(Records from a collection)
^^^^^^^^
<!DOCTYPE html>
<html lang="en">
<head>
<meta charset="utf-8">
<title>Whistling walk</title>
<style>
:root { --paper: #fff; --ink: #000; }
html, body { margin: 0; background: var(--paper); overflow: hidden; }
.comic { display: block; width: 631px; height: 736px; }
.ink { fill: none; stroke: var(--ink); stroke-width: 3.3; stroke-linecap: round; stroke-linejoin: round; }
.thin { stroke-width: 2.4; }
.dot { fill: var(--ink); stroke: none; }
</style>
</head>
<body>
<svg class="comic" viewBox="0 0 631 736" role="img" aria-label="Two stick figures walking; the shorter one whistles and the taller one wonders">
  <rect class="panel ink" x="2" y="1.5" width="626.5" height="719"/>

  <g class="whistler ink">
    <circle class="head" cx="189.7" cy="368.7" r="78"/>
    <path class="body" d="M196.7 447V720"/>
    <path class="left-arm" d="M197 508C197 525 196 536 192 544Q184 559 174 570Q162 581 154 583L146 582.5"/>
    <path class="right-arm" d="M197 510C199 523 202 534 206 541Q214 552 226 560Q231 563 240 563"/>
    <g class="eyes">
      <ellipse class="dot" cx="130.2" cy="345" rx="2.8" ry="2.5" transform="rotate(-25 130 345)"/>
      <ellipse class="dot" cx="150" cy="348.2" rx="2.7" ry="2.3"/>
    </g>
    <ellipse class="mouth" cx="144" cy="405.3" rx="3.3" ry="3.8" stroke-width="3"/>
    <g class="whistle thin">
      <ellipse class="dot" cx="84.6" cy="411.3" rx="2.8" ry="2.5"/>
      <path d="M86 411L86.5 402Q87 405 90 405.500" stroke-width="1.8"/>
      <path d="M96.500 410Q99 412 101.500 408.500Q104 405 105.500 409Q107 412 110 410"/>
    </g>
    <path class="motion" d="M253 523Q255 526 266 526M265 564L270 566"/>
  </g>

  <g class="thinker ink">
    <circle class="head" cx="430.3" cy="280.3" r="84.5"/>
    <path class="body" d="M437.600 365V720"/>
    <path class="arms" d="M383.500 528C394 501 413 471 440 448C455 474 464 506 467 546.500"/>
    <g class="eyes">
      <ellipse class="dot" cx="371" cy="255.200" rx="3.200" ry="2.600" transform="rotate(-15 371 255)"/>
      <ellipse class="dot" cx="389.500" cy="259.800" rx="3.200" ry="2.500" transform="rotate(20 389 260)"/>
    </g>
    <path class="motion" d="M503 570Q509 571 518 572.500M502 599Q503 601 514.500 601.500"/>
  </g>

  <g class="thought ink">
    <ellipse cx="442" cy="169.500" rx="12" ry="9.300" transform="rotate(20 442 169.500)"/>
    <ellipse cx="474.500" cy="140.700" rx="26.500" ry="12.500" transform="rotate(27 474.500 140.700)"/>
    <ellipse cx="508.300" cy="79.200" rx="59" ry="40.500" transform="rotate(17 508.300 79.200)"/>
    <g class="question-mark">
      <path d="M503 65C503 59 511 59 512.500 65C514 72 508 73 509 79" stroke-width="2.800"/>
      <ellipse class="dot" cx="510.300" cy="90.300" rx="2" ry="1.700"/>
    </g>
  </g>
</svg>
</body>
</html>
^^^^^^^^
▸ **Assignment**:
Look at the entries above. Then set all of them down again exactly.

▸ **Solution to this problem**:
<!DOCTYPE html>
<html lang="en">
<head>
<meta charset="utf-8">
<title>Whistling walk</title>
<style>
:root { --paper: #fff; --ink: #000; }
html, body { margin: 0; background: var(--paper); overflow: hidden; }
.comic { display: block; width: 631px; height: 736px; }
.ink { fill: none; stroke: var(--ink); stroke-width: 3.3; stroke-linecap: round; stroke-linejoin: round; }
.thin { stroke-width: 2.4; }
.dot { fill: var(--ink); stroke: none; }
</style>
</head>
<body>
<svg class="comic" viewBox="0 0 631 736" role="img" aria-label="Two stick figures walking; the shorter one whistles and the taller one wonders">
  <rect class="panel ink" x="2" y="1.5" width="626.5" height="719"/>

  <g class="whistler ink">
    <circle class="head" cx="189.7" cy="368.7" r="78"/>
    <path class="body" d="M196.7 447V720"/>
    <path class="left-arm" d="M197 508C197 525 196 536 192 544Q184 559 174 570Q162 581 154 583L146 582.5"/>
    <path class="right-arm" d="M197 510C199 523 202 534 206 541Q214 552 226 560Q231 563 240 563"/>
    <g class="eyes">
      <ellipse class="dot" cx="130.2" cy="345" rx="2.8" ry="2.5" transform="rotate(-25 130 345)"/>
      <ellipse class="dot" cx="150" cy="348.2" rx="2.7" ry="2.3"/>
    </g>
    <ellipse class="mouth" cx="144" cy="405.3" rx="3.3" ry="3.8" stroke-width="3"/>
    <g class="whistle thin">
      <ellipse class="dot" cx="84.6" cy="411.3" rx="2.8" ry="2.5"/>
      <path d="M86 411L86.5 402Q87 405 90 405.500" stroke-width="1.8"/>
      <path d="M96.500 410Q99 412 101.500 408.500Q104 405 105.500 409Q107 412 110 410"/>
    </g>
    <path class="motion" d="M253 523Q255 526 266 526M265 564L270 566"/>
  </g>

  <g class="thinker ink">
    <circle class="head" cx="430.3" cy="280.3" r="84.5"/>
    <path class="body" d="M437.600 365V720"/>
    <path class="arms" d="M383.500 528C394 501 413 471 440 448C455 474 464 506 467 546.500"/>
    <g class="eyes">
      <ellipse class="dot" cx="371" cy="255.200" rx="3.200" ry="2.600" transform="rotate(-15 371 255)"/>
      <ellipse class="dot" cx="389.500" cy="259.800" rx="3.200" ry="2.500" transform="rotate(20 389 260)"/>
    </g>
    <path class="motion" d="M503 570Q509 571 518 572.500M502 599Q503 601 514.500 601.500"/>
  </g>

  <g class="thought ink">
    <ellipse cx="442" cy="169.500" rx="12" ry="9.300" transform="rotate(20 442 169.500)"/>
    <ellipse cx="474.500" cy="140.700" rx="26.500" ry="12.500" transform="rotate(27 474.500 140.700)"/>
    <ellipse cx="508.300" cy="79.200" rx="59" ry="40.500" transform="rotate(17 508.300 79.200)"/>
    <g class="question-mark">
      <path d="M503 65C503 59 511 59 512.500 65C514 72 508 73 509 79" stroke-width="2.800"/>
      <ellipse class="dot" cx="510.300" cy="90.300" rx="2" ry="1.700"/>
    </g>
  </g>
</svg>
</body>
</html>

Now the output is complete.